|My baseball card collection ready for storage, filling four 15-gallon Ziploc totes.|
I hadn't bought a baseball card since 1994, and I didn't know what the current industry or market was like. I googled "value of a baseball card collection," and found this great article, which gives a wonderful, and only slightly sad, description of finding out that your 1987-1994 baseball card collection is worthless. I don't mind the lack of value, though -- I have some significant differences from the author of that article, especially in that I didn't buy all of my cards with the idea of them as an investment. I bought my cards because I loved collecting them, going to card shows with my dad, and watching and learning about baseball. This was the best part of my childhood.
I've decided to start this blog to share stories about some of my favorite cards, some of what I've learned about how absurd the late 80s/early 90s market for cards was, and what I'll focus on as I buy the occasional item with a view toward "completing" my collection.

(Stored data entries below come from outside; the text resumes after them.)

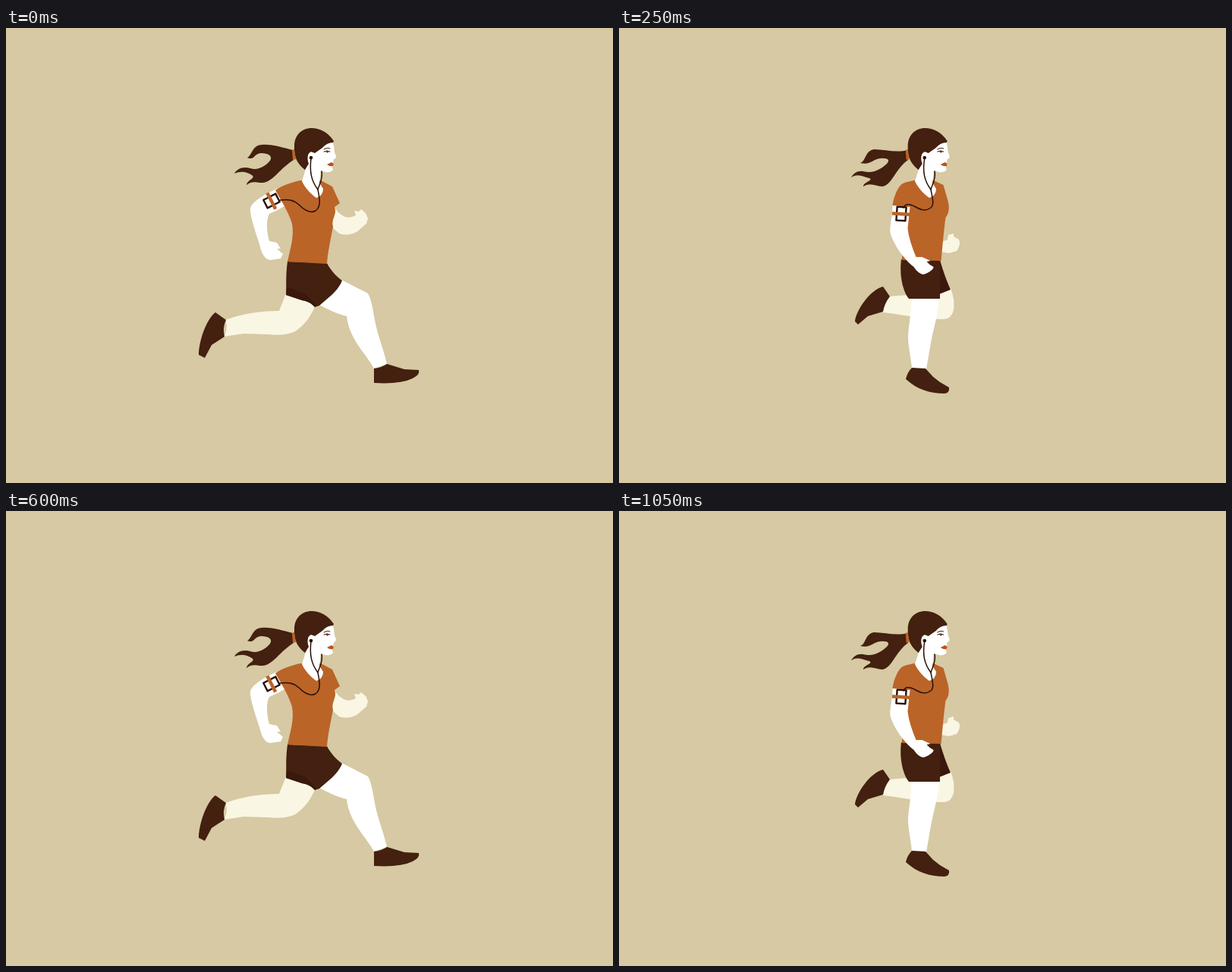
Recreate the animation shown at these times as an HTML page with a canvas. Size 800 px wide and 600 px high, loop 1.2 s.

```html
<!DOCTYPE html>
<html lang="en">
<head>
<meta charset="utf-8">
<title>Runner</title>
<style>
html, body { margin: 0; width: 100%; height: 100%; overflow: hidden; background: #d6c9a3; }
canvas { display: block; width: 800px; height: 600px; }
</style>
</head>
<body>
<canvas id="stage" width="800" height="600"></canvas>
<script>
const ctx = document.getElementById('stage').getContext('2d');
const SAND = '#d6c9a3', BROWN = '#43200f', DARK = '#3a180b', ORANGE = '#ba6428',
      WHITE = '#ffffff', CREAM = '#faf6e4', BLACK = '#2a0f06';

const part = (color, d) => ({ color, path: new Path2D(d) });

function shifted({ color, path }, dx, dy) {
  const moved = new Path2D();
  moved.addPath(path, new DOMMatrix([1, 0, 0, 1, dx, dy]));
  return { color, path: moved };
}

function fill({ color, path }) {
  ctx.fillStyle = color;
  ctx.fill(path);
}

function line(d, width, color = BLACK) {
  ctx.strokeStyle = color;
  ctx.lineWidth = width;
  ctx.stroke(new Path2D(d));
}

function dot(x, y, radius, color) {
  ctx.fillStyle = color;
  ctx.beginPath();
  ctx.arc(x, y, radius, 0, Math.PI * 2);
  ctx.fill();
}

const neck = part(WHITE, 'M396 183L390 202C394 211 402 219 409 224Q418 221 418 212L413 204L415 187Z');
const face = part(WHITE, 'M430 148L432 156L433 164L435 169Q435 172 432 173L431 177L432 180L430 183L431 187Q427 191 421 190L414 188L396 187L396 166L408 162Z');
const hair = part(BROWN, 'M432 149C424 137 413 132 403 132C389 132 380 142 380 156C379 171 385 180 394 187L399 179C396 171 398 165 402 163L407 165L417 158Q423 151 431 151Z');
const tie = part(ORANGE, 'M377 161L380 160L382 173L378 174Z');
const lips = part('#b9531c', 'M423 180L429 177L432 179L431 182Q427 183 423 180Z');
const ear = part(WHITE, 'M398 170Q398 164 403 164Q407 165 406 170Q404 177 401 178Z');

// The upright body is shared by both passing poses.
const uprightShirt = part(ORANGE, 'M389 201C380 203 374 204 371 208C365 216 362 226 361 234L383 237L380 264C379 280 375 294 373 306L425 307C427 286 429 263 431 250C436 244 436 236 434 228L428 207L415 201Z');
const uprightArm = part(WHITE, 'M361 234C361 250 357 260 358 270C362 285 376 305 389 315Q394 323 401 325C407 324 416 318 415 315L410 312L406 308L411 307L400 302L392 302C387 290 382 275 381 264L384 236Z');
const uprightHand = part(CREAM, 'M427 282L434 279L435 273L442 271L442 275L449 279Q452 286 446 294L436 297L425 295Z');
const uprightShoe = part(BROWN, 'M387 449L405 450L415 461L424 468L436 475Q437 482 430 483C412 483 394 478 379 464Q381 455 387 449Z');
const uprightCord = 'M411 213C413 224 416 233 411 237C404 242 398 240 391 236C384 232 377 231 375 237';

const whiteReach = {
  parts: [
    part(BROWN, 'M378 161C364 158 352 153 337 154C324 155 325 167 318 171C328 175 326 166 336 165C346 165 352 169 348 175C341 183 332 188 322 185C312 182 304 186 301 192C310 188 318 190 324 194C330 198 318 200 317 207C324 201 330 204 338 204C352 203 360 186 379 174Z'),
    part(CREAM, 'M431 233C435 241 440 246 447 249Q454 251 461 247L459 241L465 242L468 239L474 244L477 251L475 258L468 264C460 273 447 274 439 271L429 262Z'),
    part(CREAM, 'M369 350L360 373C335 373 310 377 289 385C292 393 291 400 287 407L313 403L345 404C365 406 378 403 384 398C395 390 403 378 407 367L394 356Z'),
    part(BROWN, 'M276 375L290 385Q285 395 288 407L271 418L262 435L254 431C254 415 263 385 276 375Z'),
    part(WHITE, 'M440 331L477 350C482 358 484 375 487 390C490 405 498 425 502 443L485 449C475 430 452 410 449 380C436 377 424 371 411 364Z'),
    part(BROWN, 'M485 449Q495 448 502 443L525 450L544 451Q546 457 536 462Q520 470 485 468Z'),
    part(BROWN, 'M371 308L423 310C428 320 436 328 443 333C440 341 434 348 427 354L413 366L407 368C402 362 396 360 390 359L369 352C370 343 368 330 371 308Z'),
    part(DARK, 'M370 341L395 351L409 366L407 368C402 362 396 360 390 359L369 352Z'),
    part(WHITE, 'M357 212C340 220 324 229 322 238C321 247 330 272 334 285C337 298 341 305 348 306L362 304L365 298L357 291L362 291L357 283L347 281C344 270 342 255 347 245C354 242 361 239 368 234Z'),
    part(ORANGE, 'M388 201C378 203 365 207 355 214L367 235C370 241 374 248 377 258C380 275 375 290 371 308L423 311C424 296 428 278 431 262C428 252 437 246 433 236L440 231L430 209L415 201Z')
  ],
  phone: [350, 228, 153],
  cord: 'M411 213C413 224 416 235 408 241C401 245 393 240 386 233C378 226 372 226 361 227',
  lean: 0
};

const creamStance = {
  parts: [
    part(BROWN, 'M380 161C364 161 350 158 340 164C333 170 333 180 325 185C338 187 336 172 350 171C356 170 357 174 353 178C343 187 332 192 324 190C315 189 313 193 310 199C318 193 322 199 330 198C335 200 322 202 323 207C334 204 336 209 346 209C360 207 364 186 381 174Z'),
    uprightHand,
    part(CREAM, 'M383 385L418 390C415 410 407 428 406 451L387 450C387 432 383 425 382 412Z'),
    uprightShoe,
    part(WHITE, 'M333 360C350 357 370 358 390 361L388 353L437 352Q444 362 445 378Q443 392 431 394C408 394 390 391 375 388C355 386 340 382 327 380Q326 370 333 360Z'),
    part(BROWN, 'M325 347L335 360Q328 370 327 380L306 385L293 397L289 393C290 378 308 350 325 347Z'),
    part(BROWN, 'M371 305L423 306C426 325 433 340 437 353C422 356 405 355 390 356C378 348 369 338 369 325Q369 312 371 305Z'),
    uprightShirt, uprightArm
  ],
  phone: [372.5, 245, 94],
  cord: uprightCord,
  lean: 1
};

const creamReach = {
  parts: [
    part(BROWN, 'M378 161C364 158 356 156 346 156C330 157 324 177 314 181C324 185 324 171 336 167C345 165 350 168 347 173C341 181 332 187 320 184C310 182 303 187 300 192C310 188 318 190 324 193C328 197 319 198 315 202C322 200 330 204 338 204C352 203 360 186 379 174Z'),
    part(CREAM, 'M360 216C345 222 333 229 328 235C334 250 350 268 361 276L368 279L379 277L379 262L366 260L356 246L369 236Z'),
    part('#ad5c24', 'M357 214L384 204L376 240L366 238Z'),
    part(CREAM, 'M439 331L475 359C478 385 480 415 487 446L471 449C464 425 445 410 446 381C435 376 424 368 412 360Z'),
    part(BROWN, 'M471 448Q480 447 487 445L507 455L524 457Q525 462 515 466Q500 470 469 465Z'),
    part(DARK, 'M418 311L423 312C427 320 434 328 441 333C434 343 425 350 414 355Z'),
    part(WHITE, 'M366 354L361 371C335 371 310 374 288 380Q284 392 286 404L311 400L358 406C375 407 386 400 394 392C401 385 406 377 409 366L393 359Z'),
    part(BROWN, 'M276 369L288 380Q284 392 286 405L268 414L257 431L250 427C250 410 262 380 276 369Z'),
    part(BROWN, 'M370 308L421 311C422 330 417 350 409 367L393 361L366 356C369 340 368 325 370 308Z'),
    part(ORANGE, 'M388 201C380 203 375 207 372 214C369 225 371 239 374 248C380 270 374 290 371 309L423 312C424 296 428 278 430 268L435 246L433 222L427 209L415 201Z'),
    part(WHITE, 'M388 242C393 256 402 268 414 273Q426 276 440 271L470 255C478 249 483 243 481 234L475 228L473 221L466 226L463 235L464 227L458 233L456 243C442 248 430 251 417 248L410 231Z')
  ],
  phone: [402.5, 245, 61],
  cord: 'M411 213C416 225 434 231 436 239C435 247 418 249 413 240C411 228 402 227 398 233L397 237',
  lean: 0
};

const whiteStance = {
  parts: [
    part(BROWN, 'M380 161C366 165 350 160 336 160C324 162 326 175 318 178C332 181 334 173 344 172C356 171 357 175 353 179C343 188 334 192 322 189C314 188 310 191 306 197C316 191 322 197 330 198C336 201 322 203 322 209C332 203 338 209 347 209C360 207 364 186 381 174Z'),
    shifted(uprightHand, -1, 0),
    part(CREAM, 'M356 354C366 353 380 352 400 351L437 343Q443 358 441 372Q438 384 428 384C400 384 375 378 348 375Q349 363 356 354Z'),
    part(BROWN, 'M348 341L357 354Q350 363 348 374L328 380L315 391L311 387C312 373 331 345 348 341Z'),
    part(WHITE, 'M386 354L422 354C421 375 415 395 411 415L405 450L386 449C385 435 381 420 381 408C381 395 385 380 386 354Z'),
    shifted(uprightShoe, -1, -1),
    part(DARK, 'M420 306L423 306C427 320 432 334 437 345L422 351Z'),
    part(BROWN, 'M372 305L423 306L423 357Q402 357 382 357C375 349 369 328 372 305Z'),
    shifted(uprightShirt, -0.5, 0),
    shifted(uprightArm, -0.5, 0)
  ],
  phone: [372, 245, 94],
  cord: uprightCord,
  lean: 1
};

function drawPhone([x, y, degrees]) {
  ctx.save();
  ctx.translate(x, y);
  ctx.rotate(degrees * Math.PI / 180);
  ctx.fillStyle = WHITE;
  ctx.fillRect(-9, -6, 18, 12);
  ctx.strokeStyle = BLACK;
  ctx.lineWidth = 2.4;
  ctx.strokeRect(-9, -6, 18, 12);
  ctx.fillStyle = ORANGE;
  ctx.fillRect(-2, -12, 4.5, 24);
  ctx.restore();
}

function drawHead(lean) {
  ctx.save();
  ctx.translate(lean * 0.7, 0);
  [face, hair, ear, tie, lips].forEach(fill);
  line('M419 160Q424 157 427 159', 1);
  line('M419 163Q423 161 427 163', 1);
  dot(423.5, 163, 1.5, '#6b3518');
  dot(402, 171, 2.3, BLACK);
  ctx.restore();
}

function drawPose({ parts, phone, cord, lean }) {
  ctx.fillStyle = SAND;
  ctx.fillRect(0, 0, 800, 600);
  parts.forEach(fill);
  fill(neck);
  drawHead(lean);
  drawPhone(phone);
  line(cord, 1.5);
  line(`M${402 + lean * 0.7} 172C400 189 402 201 411 213M416 189C418 199 413 206 411 213`, 1.5);
}

// A quick stride forwards, then a slow one in the opposite order.
const cycle = [whiteReach, creamStance, creamReach, whiteStance];

function poseAt(ms) {
  const t = ms % 1200;
  const step = t < 300 ? -Math.floor(t / 50) : Math.floor(t / 150);
  return cycle[(step + 8) % 4];
}

ctx.lineCap = 'round';
ctx.lineJoin = 'round';
let start;
function frame(now) {
  start ??= now;
  drawPose(poseAt(Math.max(0, now - start)));
  requestAnimationFrame(frame);
}
drawPose(whiteReach);
requestAnimationFrame(frame);
</script>
</body>
</html>
```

Anyone who finds this is welcome to read, share, and participate, but the main audience I have in mind is that I would like my son, currently two years old, to someday read some of what I write here.